The Eurocup introduced the elimination rounds this year to add more drama in the beginning of the season. What is your opinion about the competition format and how can it help the Eurocup in the long run?
"I think it's a great change. It keeps the competition very competitive. When I look at the list of teams in the qualifying rounds, I see a lot of great teams that need to work hard to get in and it keeps the competition up."
You’re coming off a great ULEB Cup season, in which you averaged 14.7 points on 42.9% three-point shooting. At age 26, do you feel that you are right in the prime of your career?
"This is certainly not the prime of my career. For me I'm just getting started. Being in Hapoel for three years helped me out tremendously. I got here the experience that I need and learned a lot of things, but I believe I can still play better and reach higher places than we have here in Hapoel. There are a lot of years on my body."
You helped Hapoel Jerusalem to win the Israeli Cup in the past two seasons. Hapoel Holon won the Israeli League while Bnei Hasharon is already in the Eurocup regular season. Do you think that the overall level of Israeli basketball has grown in recent seasons?
"The league is tough every season. I played one season in the Israeli League before arriving to Hapoel, so I know it well. You got your top teams as always in Maccabi, Bnei Hasharon and obviously us. Teams like Haifa and Ashkelon are good teams. I think on any given night teams can beat anybody. On paper it's one thing, but when you take the game to the court, anything can occur. In every season I spent here there were a lot of good players."
This is your third season in Hapoel. Do you feel your part in the team is more of a leader?
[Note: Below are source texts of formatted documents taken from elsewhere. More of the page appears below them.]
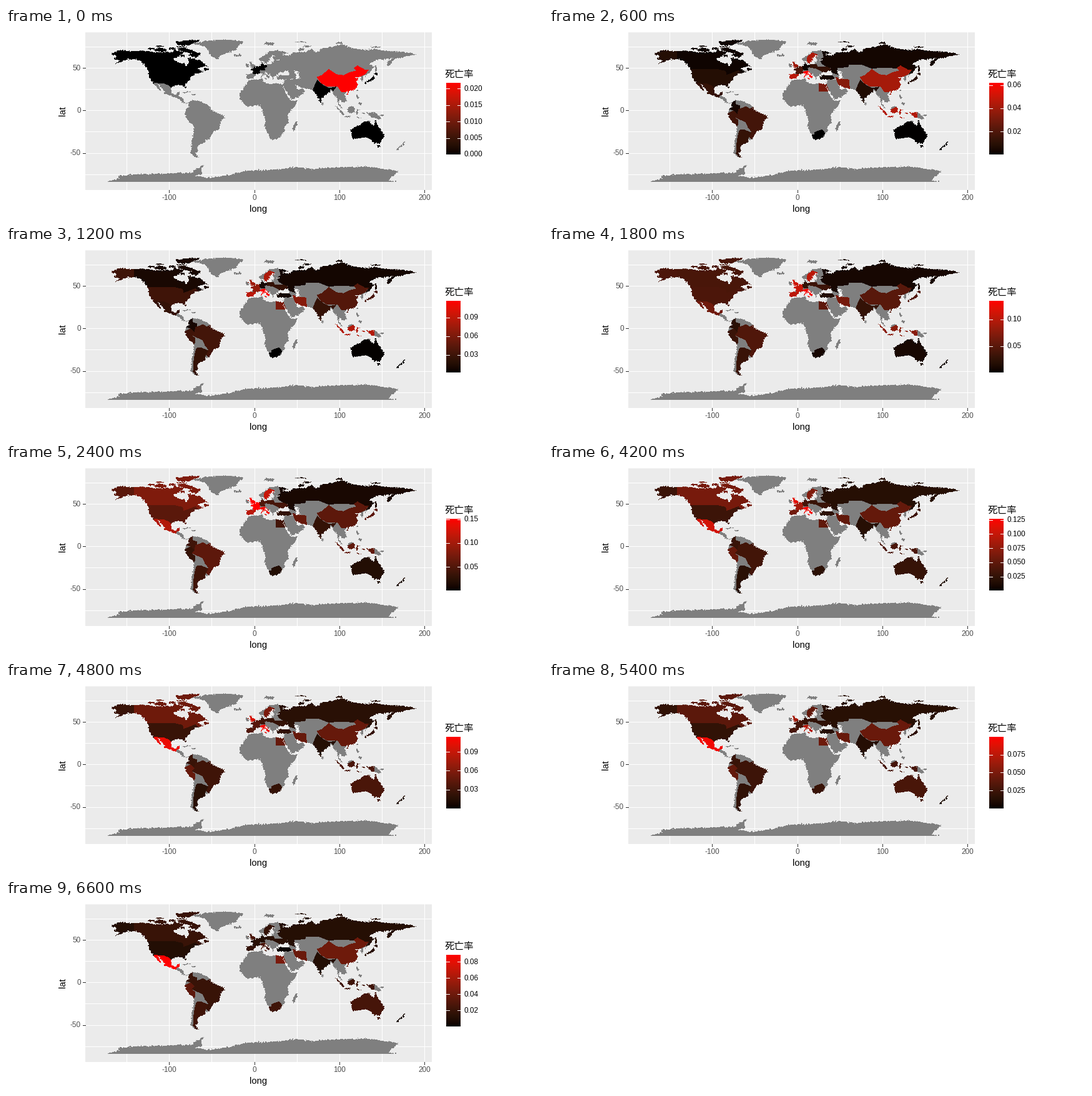
A matplotlib script for the animation above (7.2 s loop, 860x305 px).

```python
import numpy as np
import matplotlib.pyplot as plt
from matplotlib.animation import FuncAnimation
from matplotlib.patches import Rectangle
from matplotlib.path import Path

W, H, DPI = 860, 305, 100
SCALE, X0, Y0 = 1.3626, 397.5, 132.4
LEFT, TOP, WIDTH, HEIGHT = 127, 7, 555, 253

plt.rcParams["font.family"] = ["Liberation Sans", "Noto Sans CJK JP"]
fig = plt.figure(figsize=(W / DPI, H / DPI), dpi=DPI, facecolor="white")
ax = fig.add_axes([0, 0, 1, 1])
ax.axis("off")


def px(lon):
    return X0 + SCALE * lon


def py(lat):
    return Y0 - SCALE * lat


def ramp(t):
    """Black to red, straight through CIE Lab."""
    t = np.asarray(t, float)
    fy = (53.24 * t + 16) / 116
    f = np.stack([fy + 80.09 * t / 500, fy, fy - 67.2 * t / 200], -1)
    xyz = np.where(f > 6 / 29, f ** 3, 3 * (6 / 29) ** 2 * (f - 4 / 29))
    to_rgb = np.array([[3.2406, -1.5372, -0.4986],
                       [-0.9689, 1.8758, 0.0415],
                       [0.0557, -0.204, 1.057]])
    rgb = np.clip(xyz * [0.9505, 1, 1.089] @ to_rgb.T, 0, 1)
    return np.clip(np.where(rgb > 0.0031308,
                            1.055 * rgb ** (1 / 2.4) - 0.055, 12.92 * rgb), 0, 1)


def text(x, y, label, size, color="black", **kw):
    return ax.text(x, y, label, fontsize=size * 72 / DPI, color=color, va="center", **kw)


def line(xs, ys, color="white", z=1):
    return ax.plot(xs, ys, color=color, lw=72 / DPI, antialiased=False,
                   solid_capstyle="butt", zorder=z)[0]


# Panel, grid and axes
ax.add_patch(Rectangle((LEFT, TOP), WIDTH, HEIGHT, fc="#ebebeb", lw=0, zorder=0))
for lon in range(-150, 201, 50):
    line([px(lon)] * 2, [TOP, TOP + HEIGHT])
    if lon % 100 == 0:
        line([px(lon)] * 2, [260, 264], "#333333")
        text(px(lon), 273.5, str(lon), 11.8, "#4d4d4d", ha="center")
for lat in range(-75, 76, 25):
    line([LEFT, LEFT + WIDTH], [py(lat)] * 2)
    if lat % 50 == 0:
        line([123, 127], [py(lat)] * 2, "#333333")
        text(120, py(lat) + 0.5, str(lat), 11.8, "#4d4d4d", ha="right")
text(404.5, 290.5, "long", 14.7, ha="center")
text(91.5, 133, "lat", 14.7, ha="center", rotation=90)

# The map is a grid of cells: -1 sea, 0 land without data, then country numbers
gx, gy = np.meshgrid(LEFT + np.arange(WIDTH) + 0.5, TOP + np.arange(HEIGHT) + 0.5)
lon_grid, lat_grid = (gx - X0) / SCALE, (Y0 - gy) / SCALE
cells = np.full(gx.shape, -1)
rng = np.random.default_rng(4)


def jitter():
    n = rng.normal(0, 0.9, gx.shape)
    return (n + np.roll(n, 1, 0) + np.roll(n, 1, 1) + np.roll(n, (1, 1), (0, 1))) / 4


ragged_lon, ragged_lat = lon_grid + jitter(), lat_grid + jitter()
ragged = np.c_[ragged_lon.ravel(), ragged_lat.ravel()]
exact = np.c_[lon_grid.ravel(), lat_grid.ravel()]


def inside(points, flat):
    return Path(np.reshape(flat, (-1, 2))).contains_points(points).reshape(cells.shape)


def coast(*flat):
    cells[inside(ragged, flat)] = 0


def isle(lon, lat, rx, ry):
    cells[((ragged_lon - lon) / rx) ** 2 + ((ragged_lat - lat) / ry) ** 2 < 1] = 0


# North America
coast(-168, 66, -163, 69.5, -157, 71.3, -141, 69.6, -128, 70.5, -115, 68.5, -96, 68.2,
      -94, 71.5, -82, 69, -87, 64.5, -94, 61, -94, 58.8, -88, 56.5, -82, 55, -80, 51.3,
      -79, 54.5, -76.6, 57, -78, 62.5, -70, 61, -69.5, 59, -64.5, 60.3, -61.5, 57,
      -55.8, 52.5, -66.5, 50, -61, 45.7, -65.5, 43.6, -70, 43.8, -124.5, 47, -130, 55,
      -135, 58.5, -140, 59.8, -148, 60.5, -151.5, 59.2, -164, 54.6, -157.5, 58.5,
      -165.5, 61, -161, 64.5)
coast(-124.5, 48.5, -70, 47, -70, 41.7, -74, 40.7, -75.8, 35.3, -81.2, 31.5, -80.4, 25.2,
      -84, 30, -94, 29.6, -97.4, 27, -97.4, 21, -94, 18.2, -91.5, 18.6, -90.3, 21, -87, 21.5,
      -88.5, 16, -83.2, 15, -83, 10, -77.5, 8.5, -83, 8.3, -87.5, 13, -94.5, 16.2,
      -105.5, 20.3, -105.5, 22.5, -113.5, 31.5, -109.5, 23, -115, 28, -120.6, 34.6, -124.3, 40.4)
coast(-90, 73.5, -80, 73.7, -62, 66.5, -68, 62.3, -78, 65, -73, 67, -89, 71)
coast(-90, 77, -92, 81, -75, 83.2, -62, 82.5, -79, 76.3)
coast(-73, 78.3, -58, 82, -33, 83.5, -12, 81.5, -20, 74.5, -22, 70.5, -38, 66, -43, 60.2,
      -51, 64, -54, 71, -60, 76)
isle(-121, 73, 4, 1.3)
isle(-110, 71.2, 7, 2)
isle(-97, 73, 4, 1)
isle(-111, 75.5, 5, .7)
isle(-85, 75.2, 7, .6)
isle(-84, 64.3, 3, 1.2)
isle(-56, 48.8, 3, 1.8)
isle(-79, 21.7, 5, .7)
isle(-71.3, 18.9, 3, .8)

# South America, Africa, Antarctica
coast(-77.5, 8.5, -72, 12, -62, 10.7, -52, 4.5, -50, 0, -44, -2.5, -35.3, -5.5, -35, -8.5,
      -39, -13, -41, -22, -48.5, -26, -52, -33, -58, -34.2, -57, -37, -65, -41, -67.5, -46,
      -65.8, -47.5, -69, -51, -65.3, -54.7, -69, -55.5, -75, -50, -73, -37, -70.3, -18.3,
      -76.2, -14, -81.2, -5, -80, 1, -77.3, 5)
coast(-6, 35.8, 10, 37.3, 10, 34, 20, 30.5, 23, 32.6, 32.5, 31.2, 37.3, 19, 43, 12, 51, 11.9,
      48, 5, 39.2, -5, 40.6, -15, 35, -20, 35.5, -24, 30.5, -31, 26, -33.8, 20, -34.8,
      18, -32, 11.8, -17, 13.7, -11, 9, -1, 9.7, 4, 4, 6.3, -7.5, 4.4, -13, 8.8,
      -17, 13, -17, 21, -10, 30)
coast(49.3, -12, 50.4, -15.7, 47.2, -25, 44, -22)
coast(-178, -85.5, -158, -80, -160, -77.5, -146, -75.5, -74, -73.3, -68, -69, -58, -63.3,
      -62, -68, -61, -75, -70, -77, -55, -79.5, -28, -76, -10, -71, 32, -69, 50, -66.5,
      70, -69.5, 81, -67.5, 135, -66, 170, -71.7, 158, -82, 175, -85)
cells[lat_grid < -84.3] = -1

# Europe and Asia
coast(-9.2, 43, -1.7, 43.4, -1.2, 46, -4.7, 48.4, 1.6, 50.9, 8, 53.7, 8.2, 57, 10.5, 57.3,
      11, 54.2, 20, 54.6, 24, 59.3, 50, 60, 47, 47, 50, 40.4, 49, 37.5, 36, 36.5, 27.5, 37,
      26.3, 39.5, 29, 41.2, 41.5, 41.6, 39, 47, 33.5, 44.5, 30.5, 46.3, 28, 42.5, 23, 40.5,
      22.7, 36.6, 19.4, 41, 13.5, 45.7, 12.4, 44, 18.5, 40.2, 16, 38, 10.3, 43.5, 7, 43.8,
      3, 43, -2, 36.8, -9, 37)
coast(5, 61, 10, 64, 18, 69.5, 28, 71, 41, 67, 33, 66.7, 38, 64, 31, 60, 23, 60, 21.5, 62,
      25, 65, 21.5, 64.5, 17.3, 61, 19, 60, 14.2, 55.5, 12.8, 55.5, 10.5, 59.2, 7.5, 58)
coast(36, 64, 44, 66, 44, 68.3, 60, 69, 68, 72.5, 73, 68, 80, 73, 104, 77.6, 113, 74, 130, 71,
      140, 72.3, 160, 69.6, 180, 69, 190, 66, 163, 60, 162, 56, 157, 51.2, 156, 57,
      163, 61.5, 143, 59.3, 135.5, 54.5, 141, 52, 135, 43.5, 127.5, 39.5, 129, 35.5,
      126.5, 34.5, 125, 39.5, 118, 39.2, 122.5, 37, 119.3, 35, 122, 30, 118, 24, 108, 21.5,
      106, 19, 109, 11.5, 105, 9, 100, 13.4, 99.5, 9.5, 104, 1.4, 98.3, 8, 97, 17, 94.5, 16,
      91, 22.5, 87, 21, 80.2, 15, 78, 8.2, 73, 19, 67, 24.8, 57, 26.8, 48, 30, 51.5, 25,
      56.2, 26, 59.8, 22.5, 52, 15.7, 44, 12.8, 39, 21, 33, 29.5, 36, 36.5, 54, 37, 51, 44.5,
      53, 46, 47, 47, 30, 60)
coast(-5, 58.6, -2, 57.5, -3, 56, 1.7, 52.7, 1, 51, -5.5, 50.1, -3, 51.5, -5, 52, -3, 53.5, -5, 55)
coast(131, 34.2, 137, 37, 140, 41.2, 141.8, 39.5, 140.5, 35.5, 135.5, 33.7)
isle(-18.8, 65, 5, 1.4)
isle(18, 78.6, 6, 1.4)
isle(-8, 53.2, 2, 1.9)
isle(14, 37.5, 1.5, .7)
isle(9, 40.6, .8, 1.6)
isle(55, 72, 3, 1.4)
isle(62, 75.6, 5, 1)
isle(100, 79.5, 4, 1.2)
isle(143, 74.6, 6, .8)
isle(55, 80.7, 7, .5)
isle(142.8, 50, .9, 4)
isle(142.8, 43.4, 2.2, 1.3)
isle(130.8, 32.4, 1, 1.4)
isle(121, 23.7, .8, 1.3)
isle(109.7, 19.2, .9, .8)
isle(80.7, 7.6, .9, 1.5)
isle(121.2, 16, 1.2, 2.5)
isle(124.3, 8, 2, 1.7)

# Islands of the south-east and Oceania
coast(95.3, 5.6, 104, -1.5, 105.8, -5.8, 102, -4)
coast(131, -.7, 135, -3.3, 138, -1.6, 145, -4.3, 150.8, -10.5, 143, -9, 138, -8.3, 133, -3.8)
coast(113.5, -22, 115.7, -34, 124, -33, 131, -31.5, 138, -35, 140.5, -38, 147, -39,
      153.3, -30, 146, -19, 142.5, -10.8, 140.5, -17.6, 135.5, -15, 136.5, -12.2, 130, -13,
      122.2, -18)
coast(172.7, -40.6, 174.2, -41.7, 168.5, -46.6, 166.5, -45.8)
isle(114, .7, 4.6, 3.8)
isle(110, -7.4, 4.7, .7)
isle(120.5, -2.5, 1.2, 3)
isle(122.5, .8, 2.5, .5)
isle(122, -8.7, 4, .5)
isle(128.5, -3.2, 1.8, .5)
isle(150.5, -5.5, 2, .6)
isle(146.6, -42.2, 1.7, 1.3)
isle(175.8, -38.8, 1.6, 2.4)

KEYS = [2, 4, 6, 8, 11]
countries = []


def country(levels, *border, start=None):
    """Shade the land within a border; start is the opening shade, None for no data."""
    countries.append((levels, start))
    cells[inside(exact, border) & (cells >= 0)] = len(countries)


country((.25, .37, .25, .22, .12), -172, 24, -172, 72, -66, 72, -66, 24, start=0)
country((.07, .52, .53, .45, .22), -141, 60.3, -141, 84, -60, 83, -75, 78, -60, 70, -50, 50,
        -60, 43, -67, 44.8, -69, 47.3, -75, 45, -83, 42, -84, 46.5, -95, 49, -128, 49,
        -131, 55, -137.5, 58.9, start=0)
country((.2, .72, .75, .93, 1), -117.5, 32.5, -106.5, 31.8, -101, 29.8, -97, 25.9, -86, 22,
        -88, 17.9, -91, 17.5, -92.2, 14.6, -110, 15, -120, 28)
country((.06, .25, .22, .22, .22), -80, 1.5, -77.3, 8, -72, 13, -72, 7.3, -67.5, 6, -67, 1.5,
        -70, -4.2, -75, 0)
country((.25, .2, .42, .42, .38), -82, -3.4, -75, 0, -70, -4.2, -73.5, -8, -69.5, -11,
        -69.5, -17, -72, -20, -83, -8)
country((.27, .38, .28, .25, .22), -70, -4.2, -69.5, 1.5, -60, 5, -56, 2.3, -50, 5, -30, 0,
        -33, -20, -53.5, -34, -57.6, -30.2, -54, -25, -58, -20, -60.5, -14, -73.5, -8)
country((.2, .25, .15, .15, .25), -68, -23, -62.5, -22.2, -54, -26, -58, -34, -50, -45,
        -65, -56, -68.6, -55, -72, -51, -71.5, -40, -70, -30)
country((.5, .27, .37, .42, .5), 25, 22, 25, 33, 34, 32, 38, 22)
country((0, .12, .13, .2, .25), 15, -28.6, 20, -28.4, 20, -25.5, 29.5, -22.2, 33, -27,
        33, -36, 15, -36)
country((.05, .07, .12, .15, .13), 28, 56, 27.5, 60, 31, 63, 29, 70, 40, 83, 195, 82, 195, 60,
        155, 48, 131, 42.5, 135, 48.4, 131, 47.7, 121, 53.3, 117, 49.6, 98, 50.5, 88, 49,
        77, 53.5, 61, 54, 60, 51, 47, 50, 48.3, 42, 37, 45.5, 40, 49.5, 32, 52.5)
country((.34, .38, .4, .42, .45), 73.6, 39.5, 80, 42, 87.5, 49, 96.5, 42.7, 105, 41.6, 112, 45,
        120, 47, 117, 49.6, 121, 53.3, 131, 47.7, 135, 48.4, 131, 43, 122, 38.5, 124, 32,
        118, 22, 109, 18, 108, 21.5, 102, 22, 98, 28, 86, 28, 78.5, 32, 75, 37, start=1)
country((.2, .2, .15, .13, .12), 74, 36, 81, 30, 88, 26.5, 97, 28.2, 93, 23, 89, 26, 89, 21,
        82, 12, 78, 7, 68, 22, 70, 27.5, start=0)
country((.55, .42, .38, .42, .43), 44.5, 39.5, 54, 37.3, 61, 36.5, 62, 25, 54, 26.2, 48.5, 29.8)
country((.05, .18, .15, .18, .02), 26, 42, 41.5, 41.5, 44.5, 37.2, 36.5, 36, 26, 36)
country((.3, .38, .3, .2, .15), 129.6, 30, 146, 30, 146, 45, 140, 45, 130, 34.5, start=0)
country((.01, .12, .12, .3, .28), 112, -10.7, 155, -10.7, 155, -45, 112, -45, start=0)
country((.72, .4, .3, .3, .25), 95, 6, 104, .5, 110, 1, 116, 4.2, 128, 4, 141, 0, 141, -9.3,
        118, -10, 100, -9)
country((0, .08, .1, .12, .05), 165, -34, 180, -34, 180, -48, 165, -48)
country((.7, .8, .55, .5, .2), 11, 59, 12, 64, 18, 68.4, 24, 66, 19, 57, 13, 55)
country((.65, 1, .97, .85, .3), -6, 49.8, 1.5, 51.1, 3, 60, -8, 60, -8, 54.3, -5.5, 54)
country((.75, .75, .6, .33, .2), -10, 44, 3.3, 42.4, -1, 36, -10, 36)
country((.6, 1, 1, .35, .15), -5, 49, 5, 54, 8, 49, 6.5, 46, 7.5, 43.5, 3, 42.4, -1.7, 43.3,
        start=0)
country((1, .95, 1, .95, .3), 7, 43.8, 7, 45.9, 12, 47, 13.7, 46, 19, 40, 15, 36.5, 8, 39)
country((.2, .28, .25, .2, .15), 14.5, 54.5, 23, 54.5, 24, 51.8, 34, 52, 40, 49, 37, 45,
        30, 45, 23, 49, 15, 50.5)
country((.06, .33, .3, .25, .12), 6, 50, 7, 54, 9.5, 55, 14.5, 54.5, 15, 51, 12.3, 50.2,
        13, 47.6, 7.6, 47.6, start=0)

# Colour bar
BAR_TOP, BAR_END, BAR_LEFT, BAR_RIGHT = 88, 203, 705, 728
HIGH = [.0217, .062, .117, .135, .151, .147, .1415, .127, .1138, .0997, .094, .0885]
STEP = [.005, .02, .03, .05, .05, .05, .05, .025, .03, .025, .025, .02]
LOW = {0: 0, 2: .002, 6: .0012}
text(703, 74.5, "死亡率", 15.5)


def picture(pixels, x0, x1, y0, y1):
    return ax.imshow(pixels, extent=(x0, x1, y1, y0), aspect="auto",
                     interpolation="nearest", zorder=2)


picture(ramp(np.linspace(1, 0, 115))[:, None, :], BAR_LEFT, BAR_RIGHT, BAR_TOP, BAR_END)
world = picture(np.zeros(cells.shape + (4,)), LEFT, LEFT + WIDTH, TOP, TOP + HEIGHT)
ax.set(xlim=(0, W), ylim=(H, 0))
marks = []


def shade(i, levels, start):
    if i == 0 and start is None:
        return [127 / 255] * 3
    first = levels[0] if start is None else start
    return ramp(np.interp(i, [0] + KEYS, (first,) + levels))


def update(i):
    palette = np.ones((len(countries) + 2, 4))
    palette[0, 3] = 0
    palette[1, :3] = 127 / 255
    palette[2:, :3] = [shade(i, *c) for c in countries]
    world.set_data(palette[cells + 1])
    while marks:
        marks.pop().remove()
    low, high, step = LOW.get(i, .0002), HIGH[i], STEP[i]
    digits = 3 if step in (.005, .025) else 2
    for k in range(int(high / step) + 1):
        value = k * step
        if value >= low:
            y = BAR_END - (value - low) / (high - low) * (BAR_END - BAR_TOP)
            marks.append(line([BAR_LEFT, BAR_LEFT + 4.6], [y, y], z=4))
            marks.append(line([BAR_RIGHT - 4.6, BAR_RIGHT], [y, y], z=4))
            marks.append(text(734, y + 0.5, f"{value:.{digits}f}", 11.8))
    return [world] + marks


anim = FuncAnimation(fig, update, frames=12, interval=600, repeat=True, repeat_delay=0)
plt.show()
```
What's the difference from your first season with the club?
"I arrived to this season more experienced. I never play with an ego. I let things come to me. Last season my role was a little bit bigger than in the first season, but the spotlight was more on Jaime Arnold in a way. This year it's different. Coach Guy Goodes asked me to be as aggressive as possible, and that's the way I like to play. With the new foreigners I showed them a little around in the first days but once my family moved to Jerusalem I spend most of my time with them."
Last but not least, what are your personal goals this season and how far can Hapoel go in all competitions?
"I never have personal goals, it's always team goals. I want to win the Israeli Cup once more, but what I really want is to take the championship. In my first season with Hapoel we were so close to winning it, and came only 2 seconds from that title. Last year we didn't make it there, so we kind of tasted from both worlds. A lot of people are sleeping on us because we don't have big names, but we have guys that want to prove something, and play hard. In the Eurocup, we first of all want to qualify for the regular season and to leave Unics behind. Once we do that, we’ll take it from there. Before that we have a task."